Jurisdictions across the world are also lining up to sign up to an information sharing initiative to combat tax evasion.

Public registers

In the wake of the so-called Panama Papers scandal, the UK has said it, along with its crown dependencies and overseas territories will now provide company ownership data to UK tax and law enforcement authorities.

Australia quickly followed suit, becoming the second major economy to create a public register revealing the identities of the beneficial owners of shell companies, particularly in an effort to stamp out tax avoidance by multinational companies.

Political exposure

Governments have come under the spotlight in the wake of revelations in the Panama Papers, especially in instances when senior politicians have been shown by the leaked papers to have benefitted from offshore arrangements.

The Australian prime minister, Malcolm Turnbull, faced questions in parliament from opposition MPs about his personal investments in Cayman-registered funds.

British prime minister David Cameron has also faced questions about his personal wealth and offshore investments, admitting he benefitted from selling a stake in Blairmore investment fund, which featured in the Panama Papers, for £31,500 four months before he became prime minister.

Information sharing

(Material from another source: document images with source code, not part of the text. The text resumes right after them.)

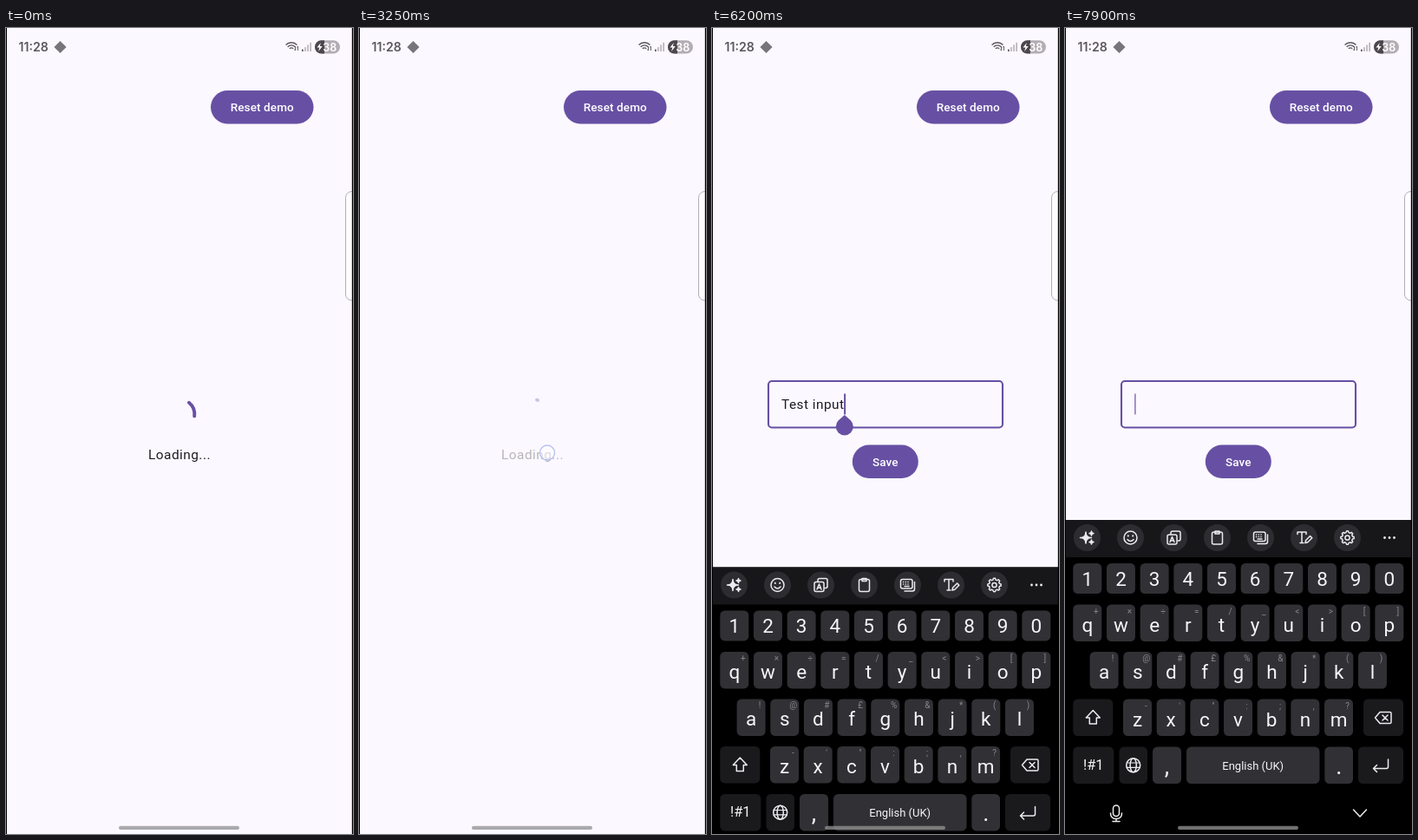
An HTML page for the animation above (8 s loop, 400 px wide and 929 px high).

```html
<!DOCTYPE html>
<html lang="en">
<head>
<meta charset="utf-8">
<title>Loading states demo</title>
<style>
html, body { margin: 0; width: 100%; height: 100%; overflow: hidden; background: #fcf8ff; }
svg { display: block; width: 100vw; height: 100vh; font-family: Roboto, sans-serif; }
text { white-space: pre; }
.body { font-size: 15.4px; letter-spacing: .48px; fill: #1d1b20; }
.label { font-size: 13.5px; font-weight: 500; letter-spacing: .1px; fill: #fff; }
.mid { text-anchor: middle; }
.key { font-size: 22.5px; fill: #f6f6f8; text-anchor: middle; }
.hint { font-size: 10px; fill: #85858b; text-anchor: middle; }
.icon { fill: none; stroke: #ececf0; stroke-width: 1.5; stroke-linecap: round; stroke-linejoin: round; }
</style>
</head>
<body>
<svg id="stage" viewBox="0 0 400 929" preserveAspectRatio="none"></svg>
<script>
const LOOP = 8000, PURPLE = '#6750a4', RED = '#b3261e';
const FAIL = 1750, RETRY = 3100, READY = 4800, FOCUS = 5840, ERASE = 6650;
const WORDS = 'Test input';
const PITCH = 38.67;

const rect = (x, y, w, h, r, fill, extra = '') =>
  `<rect x="${x}" y="${y}" width="${w}" height="${h}" rx="${r}" fill="${fill}" ${extra}/>`;
const text = (x, y, cls, s, extra = '') => `<text x="${x}" y="${y}" class="${cls}" ${extra}>${s}</text>`;
const icon = (x, y, inner) => `<g class="icon" transform="translate(${x} ${y})">${inner}</g>`;
const path = (d, extra = '') => `<path d="${d}" ${extra}/>`;
const button = (x, y, w, fill, s) =>
  rect(x, y, w, 38.5, 19.25, fill) + text(x + w / 2, y + 24, 'label mid', s);
const esc = c => ({ '&': '&amp;', '<': '&lt;', '>': '&gt;' }[c] || c);

function statusBar() {
  const arcs = [3, 6, 9].map(r =>
    path(`M${-r * .72} ${-r * .72}A${r} ${r} 0 0 1 ${r * .72} ${-r * .72}`)).join('');
  const bars = [0, 1, 2, 3].map(i =>
    rect(341 + i * 3.1, 24.5 - i * 2.6, 1.7, 2.5 + i * 2.6, .6, i ? '#b9b4bb' : '#58555a')).join('');
  return text(14.5, 27.2, '', '11:28', 'font-family="Inter, sans-serif" font-size="14.2" font-weight="600" fill="#5b585d"')
    + rect(57.5, 17, 10, 10, 0, '#77747a', 'transform="rotate(45 62.5 22)"')
    + `<g transform="translate(329 26)" fill="none" stroke="#5b585d" stroke-width="1.4">${arcs}
       <path d="M4.5-5v5m-1.5-1.5l1.5 1.5M7.500 0v-5m-1.500 1.500l1.500-1.500" stroke-width=".9"/></g>`
    + bars
    + '<clipPath id="pill"><rect x="356" y="14.300" width="29" height="15.200" rx="7.600"/></clipPath>'
    + `<g clip-path="url(#pill)">${rect(356, 14, 29, 16, 0, '#b3adb4')}${rect(356, 14, 11, 16, 0, '#4b474d')}</g>`
    + path('M362.800 17l-4.300 5.600h2.800l-1.100 4.400 4.500-5.900h-2.900z', 'fill="#fff"')
    + text(373.200, 26.500, 'mid', '38', 'font-family="Inter, sans-serif" font-size="12.500" font-weight="600" fill="#fff"');
}

function gear() {
  let d = '';
  for (let i = 0; i < 48; i++) {
    const a = i / 48 * 2 * Math.PI, r = 6.9 + Math.max(-.8, Math.min(.8, 1.7 * Math.cos(8 * a)));
    d += (i ? 'L' : 'M') + (r * Math.cos(a)).toFixed(2) + ' ' + (r * Math.sin(a)).toFixed(2);
  }
  return path(d + 'z') + '<circle r="2.6"/>';
}

function toolbar() {
  const star = (x, y, r) => path(
    `M${x} ${y - r}Q${x} ${y} ${x + r} ${y}Q${x} ${y} ${x} ${y + r}Q${x} ${y} ${x - r} ${y}Q${x} ${y} ${x} ${y - r}z`,
    'fill="#ececf0"');
  const icons = [
    star(-1.5, 0, 6.5) + star(5, -5, 2.5) + star(5, 5, 2.5),
    '<circle r="7.500"/>' + path('M-3.500 2q3.500 4 7 0') + path('M-2.700-2.200v.2M2.700-2.200v.2', 'stroke-width="2"'),
    path('M-3.500-4v-1.500q0-2 2-2h7q2 0 2 2v7q0 2-2 2h-1')
      + '<rect x="-7.500" y="-3.500" width="11" height="11" rx="2"/>' + path('M-4.500 5l2.500-6 2.500 6M-3.600 3.200h3.200'),
    '<rect x="-6" y="-6.500" width="12" height="14" rx="2"/>' + path('M-2.500-7.500h5v3h-5z'),
    '<rect x="-8" y="-6.500" width="13.500" height="10.500" rx="2"/>'
      + path('M8-3.500v8q0 2.500-2.500 2.500h-9') + path('M-5-3.500h8M-5-1h8', 'stroke-dasharray=".2 2.500"') + path('M-3.500 1.500h5'),
    path('M-7.500-4v-2.500h10v2.500M-2.500-6.500v12.500M-4.500 6h4') + path('M1.500 6l.6-3 5-5 2.200 2.200-5 5z'),
    gear()
  ];
  return rect(0, 567, 400, 43, 0, '#17171a') + icons.map((s, i) => {
    const x = 25.5 + i * 50;
    return `<circle cx="${x}" cy="587.500" r="15.500" fill="#2d2d31"/>` + icon(x, 587.5, s);
  }).join('') + [-5.5, 0, 5.5].map(d => `<circle cx="${374 + d}" cy="587.500" r="1.400" fill="#ececf0"/>`).join('');
}

function keyboard() {
  const LIGHT = '#303035', DARK = '#1a1a1d';
  const cap = (x, y, w, fill, h = 42.5) => rect(x, y, w, h, 5.5, fill);
  const row = (keys, hints, x, y, h, base) => [...keys].map((c, i) => {
    const kx = x + i * PITCH;
    return cap(kx, y, 33, LIGHT, h) + text(kx + 16.5, base, 'key', c)
      + (hints ? text(kx + 26.5, y + 11, 'hint', esc(hints[i])) : '');
  }).join('');
  return rect(0, 567, 400, 400, 0, '#000') + toolbar()
    + row('1234567890', '', 9.3, 617, 35, 642.7)
    + row('qwertyuiop', '+×÷=/_<>[]', 9.3, 664.5, 42.5, 695.5)
    + row('asdfghjkl', '!@#£%&*()', 28.6, 719, 42.5, 750)
    + row('zxcvbnm', '-\'":;,?', 67, 773.5, 42.5, 804.5)
    + cap(9.3, 773.5, 46, DARK)
    + icon(32.3, 795, path('M0-8.500l8 8.500h-4v7h-8v-7h-4z'))
    + cap(344, 773.5, 46, DARK)
    + rect(344, 773.5, 46, 42.5, 5.5, '#55555c', 'id="press"')
    + icon(367, 795, path('M-9.500 0l5.500-6.500h11.500q1.500 0 1.500 1.500v10q0 1.500-1.500 1.500h-11.500zM-1-3l6 6M5-3l-6 6'))
    + cap(9.3, 828.5, 47, DARK) + text(32.8, 855, 'key', '!#1', 'style="font-size:16.500px"')
    + cap(62.5, 828.5, 32.5, DARK)
    + icon(78.7, 849.7, '<circle r="8"/><ellipse rx="3.600" ry="8"/>' + path('M-7.500-2.700h15M-7.500 2.700h15', 'stroke-width="1.200"'))
    + cap(101, 828.5, 33, LIGHT) + text(117.5, 860, 'key', ',', 'style="font-size:27px"')
    + cap(140, 828.5, 153.5, LIGHT) + text(216.7, 854.5, 'key', 'English (UK)', 'style="font-size:13px"')
    + cap(299.3, 828.5, 32.7, LIGHT) + text(315.7, 860, 'key', '.', 'style="font-size:27px"')
    + cap(338, 828.5, 52, DARK)
    + icon(364, 850, path('M8.500-7v8.500q0 2-2 2h-15M-4.500-.5l-4 4 4 4'))
    + icon(59, 905, '<rect x="-3.500" y="-9" width="7" height="12.500" rx="3.500"/>' + path('M-6.500 0q0 6.500 6.500 6.500t6.500-6.500M0 6.500v3M-4 9.500h8'))
    + icon(340, 905, path('M-7.500-4l7.500 8 7.500-8'));
}

const stage = document.getElementById('stage');
stage.innerHTML = rect(0, 0, 400, 929, 0, '#fcf8ff')
  + `<g id="failed">${rect(0, 0, 400, 929, 0, '#f7dcd9')}${text(200, 439.3, 'body mid', 'Loading failed :(')}${button(158.3, 465, 82.6, RED, 'Retry!')}</g>`
  + `<g id="loading"><path id="arc" fill="none" stroke="${PURPLE}" stroke-width="3.850" stroke-linecap="round"/>${text(200, 497, 'body mid', 'Loading...')}</g>`
  + `<g id="form">${rect(65, 407, 270, 53.5, 4, 'none', 'id="box"')}${text(80, 439.3, 'body', '', 'id="words"')}
     ${rect(0, 421.5, 2, 24, 0, PURPLE, 'id="caret"')}${button(161.8, 480.5, 76, PURPLE, 'Save')}
     <path id="handle" d="M0 446l7 6.300A10 10 0 1 1-7 452.300z" fill="${PURPLE}"/></g>`
  + button(236, 72, 118.5, PURPLE, 'Reset demo')
  + statusBar()
  + `<circle id="tap" r="8.500" fill="#fff" fill-opacity=".5" stroke="#b3bfee" stroke-width="1.300"/>`
  + `<g id="keys">${keyboard()}</g>`
  + rect(391.5, 188.5, 20, 125.5, 7, '#fff', 'fill-opacity=".45" stroke="#b2adb8"')
  + rect(130, 919.8, 139, 4.2, 2.1, '#929292', 'opacity=".77"')
  + rect(0, 0, 1, 929, 0, '#000') + rect(398.8, 0, 1.2, 929, 0, '#000');

const el = Object.fromEntries([...stage.querySelectorAll('[id]')].map(n => [n.id, n]));
const set = (n, attrs) => { for (const k in attrs) n.setAttribute(k, attrs[k]); };
const clamp = (v, a = 0, b = 1) => Math.min(b, Math.max(a, v));

// cubic-bezier(.4, 0, .2, 1)
function ease(x) {
  if (x <= 0) return 0;
  if (x >= 1) return 1;
  let lo = 0, hi = 1, s = .5;
  for (let i = 0; i < 22; i++) {
    s = (lo + hi) / 2;
    if (1.2 * s * (1 - s) ** 2 + .6 * s * s * (1 - s) + s ** 3 < x) lo = s; else hi = s;
  }
  return 3 * s * s * (1 - s) + s ** 3;
}
const fadeIn = (t, at) => ease((t - at - 90) / 220);
const fadeOut = (t, at) => 1 - ease((t - at) / 90);

function spinner(ms) {
  const turn = Math.floor(ms / 1332), p = ms - turn * 1332;
  const head = 290 * ease(p / 666), tail = 290 * ease((p - 666) / 666);
  const a = -90 + turn * 216 + p / 1332 * 286 + tail + 5.7;
  const sweep = Math.max(.1, head - tail);
  const at = deg => {
    const r = deg * Math.PI / 180;
    return `${(200 + 17.3 * Math.cos(r)).toFixed(2)} ${(445.2 + 17.3 * Math.sin(r)).toFixed(2)}`;
  };
  return `M${at(a)}A17.3 17.3 0 ${sweep > 180 ? 1 : 0} 1 ${at(a + sweep)}`;
}

function drawForm(t) {
  let left = 10, edit = FOCUS;
  if (t >= ERASE) { left = 9; edit = ERASE; }
  if (t >= 6900) {
    const n = Math.min(8, Math.floor((t - 6900) / 80));
    left = 8 - n;
    edit = 6900 + n * 80;
  }
  el.words.textContent = WORDS.slice(0, left);
  const x = 80.5 + (left ? el.words.getComputedTextLength() : 0);
  const from = Math.max(80.3, x - 1);
  const blink = t >= FOCUS && (t - edit) % 1000 < 500;
  set(el.caret, { x: from, width: x + 1 - from, opacity: blink ? 1 : 0 });
  set(el.handle, {
    transform: `translate(${x - .3} 0)`,
    opacity: t >= 5900 && t < ERASE + 50 ? 1 : 0
  });
  const f = clamp((t - FOCUS) / 150), mix = (a, b) => Math.round(a + (b - a) * f);
  set(el.box, {
    stroke: `rgb(${mix(121, 103)},${mix(116, 80)},${mix(126, 164)})`,
    'stroke-width': 1.1 + f
  });
}

function drawTap(t) {
  const [x, y, start, end] = t < READY ? [217, 489.5, RETRY, 3400] : [273, 455, 5740, 5920];
  set(el.tap, { cx: x, cy: y, opacity: t < start ? 0 : clamp((end - t) / 150) });
}

function render(t) {
  const first = t < RETRY;
  set(el.failed, { opacity: first ? fadeIn(t, FAIL) : fadeOut(t, RETRY) });
  set(el.loading, { opacity: first ? fadeOut(t, FAIL) : fadeIn(t, RETRY) * fadeOut(t, READY) });
  set(el.form, { opacity: fadeIn(t, READY) });
  set(el.arc, { d: spinner(first ? t + 155 : Math.max(0, t - 3200)) });
  drawForm(t);
  drawTap(t);
  const rise = (1 - clamp((t - 6000) / 450)) ** 3.2;
  set(el.keys, { transform: `translate(0 ${362 * rise})` });
  set(el.press, { opacity: t < ERASE ? 0 : .6 * clamp((7900 - t) / 200) });
}

const t0 = performance.now();
function tick() {
  render((performance.now() - t0) % LOOP);
  requestAnimationFrame(tick);
}
tick();
</script>
</body>
</html>
```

Jurisdictions signing up to the information-sharing initiative to combat tax evasion include the Netherlands, Romania, Sweden, Finland, Slovakia, Latvia, Croatia, Belgium, Ireland, Cyprus, Slovenia, Denmark, Malta, Lithuania, Bulgaria, Portugal, Estonia, Greece, Czech Republic, Montserrat, the Isle of Man and Gibraltar.